▶ **TO DO**: Below are records; report the number of lines among them that include the word "drift", and nothing further.

[Collected data]

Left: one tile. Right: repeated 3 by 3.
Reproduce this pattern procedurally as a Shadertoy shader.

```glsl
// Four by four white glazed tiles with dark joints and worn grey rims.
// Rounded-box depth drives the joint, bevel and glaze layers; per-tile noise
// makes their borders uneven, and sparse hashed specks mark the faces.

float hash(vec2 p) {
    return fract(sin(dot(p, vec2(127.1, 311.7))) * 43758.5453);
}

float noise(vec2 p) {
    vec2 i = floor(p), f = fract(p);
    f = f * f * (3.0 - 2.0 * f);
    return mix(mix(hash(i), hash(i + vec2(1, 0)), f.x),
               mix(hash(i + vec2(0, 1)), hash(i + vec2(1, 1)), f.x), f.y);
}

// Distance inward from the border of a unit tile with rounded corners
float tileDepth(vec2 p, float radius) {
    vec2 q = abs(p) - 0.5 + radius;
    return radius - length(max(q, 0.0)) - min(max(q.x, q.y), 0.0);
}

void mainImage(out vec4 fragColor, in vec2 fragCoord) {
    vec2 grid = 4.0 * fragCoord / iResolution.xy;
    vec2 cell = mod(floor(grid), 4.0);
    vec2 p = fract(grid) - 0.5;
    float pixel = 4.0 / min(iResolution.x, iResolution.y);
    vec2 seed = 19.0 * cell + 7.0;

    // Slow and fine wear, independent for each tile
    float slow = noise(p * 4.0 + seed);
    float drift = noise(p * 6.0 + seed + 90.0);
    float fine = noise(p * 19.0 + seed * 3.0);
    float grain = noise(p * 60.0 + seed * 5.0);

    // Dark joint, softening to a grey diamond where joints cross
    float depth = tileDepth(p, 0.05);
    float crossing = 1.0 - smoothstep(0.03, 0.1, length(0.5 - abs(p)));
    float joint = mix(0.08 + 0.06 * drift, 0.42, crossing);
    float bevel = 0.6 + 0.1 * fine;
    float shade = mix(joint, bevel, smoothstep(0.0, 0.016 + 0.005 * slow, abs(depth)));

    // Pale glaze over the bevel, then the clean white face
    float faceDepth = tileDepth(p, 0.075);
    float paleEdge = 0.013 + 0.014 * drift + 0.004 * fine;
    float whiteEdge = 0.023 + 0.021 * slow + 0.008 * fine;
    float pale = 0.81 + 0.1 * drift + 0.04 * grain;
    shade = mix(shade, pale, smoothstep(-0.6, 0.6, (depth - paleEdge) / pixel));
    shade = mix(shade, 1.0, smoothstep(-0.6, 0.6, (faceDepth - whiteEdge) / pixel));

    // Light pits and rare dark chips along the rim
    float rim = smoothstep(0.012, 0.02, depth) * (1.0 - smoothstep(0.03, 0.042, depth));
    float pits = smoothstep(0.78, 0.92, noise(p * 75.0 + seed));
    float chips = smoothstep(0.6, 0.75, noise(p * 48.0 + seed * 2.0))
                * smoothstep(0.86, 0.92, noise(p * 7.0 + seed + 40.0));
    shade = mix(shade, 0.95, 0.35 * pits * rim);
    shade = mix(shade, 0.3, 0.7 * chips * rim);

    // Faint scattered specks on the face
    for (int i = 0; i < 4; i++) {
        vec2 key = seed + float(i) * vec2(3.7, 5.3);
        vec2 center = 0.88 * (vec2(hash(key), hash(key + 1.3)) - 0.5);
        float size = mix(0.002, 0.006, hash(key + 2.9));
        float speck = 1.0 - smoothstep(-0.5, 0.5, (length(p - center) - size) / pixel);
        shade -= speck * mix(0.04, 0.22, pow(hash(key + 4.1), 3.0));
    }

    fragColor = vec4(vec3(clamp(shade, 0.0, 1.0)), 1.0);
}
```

▶ **RESPONSE AREA**: 4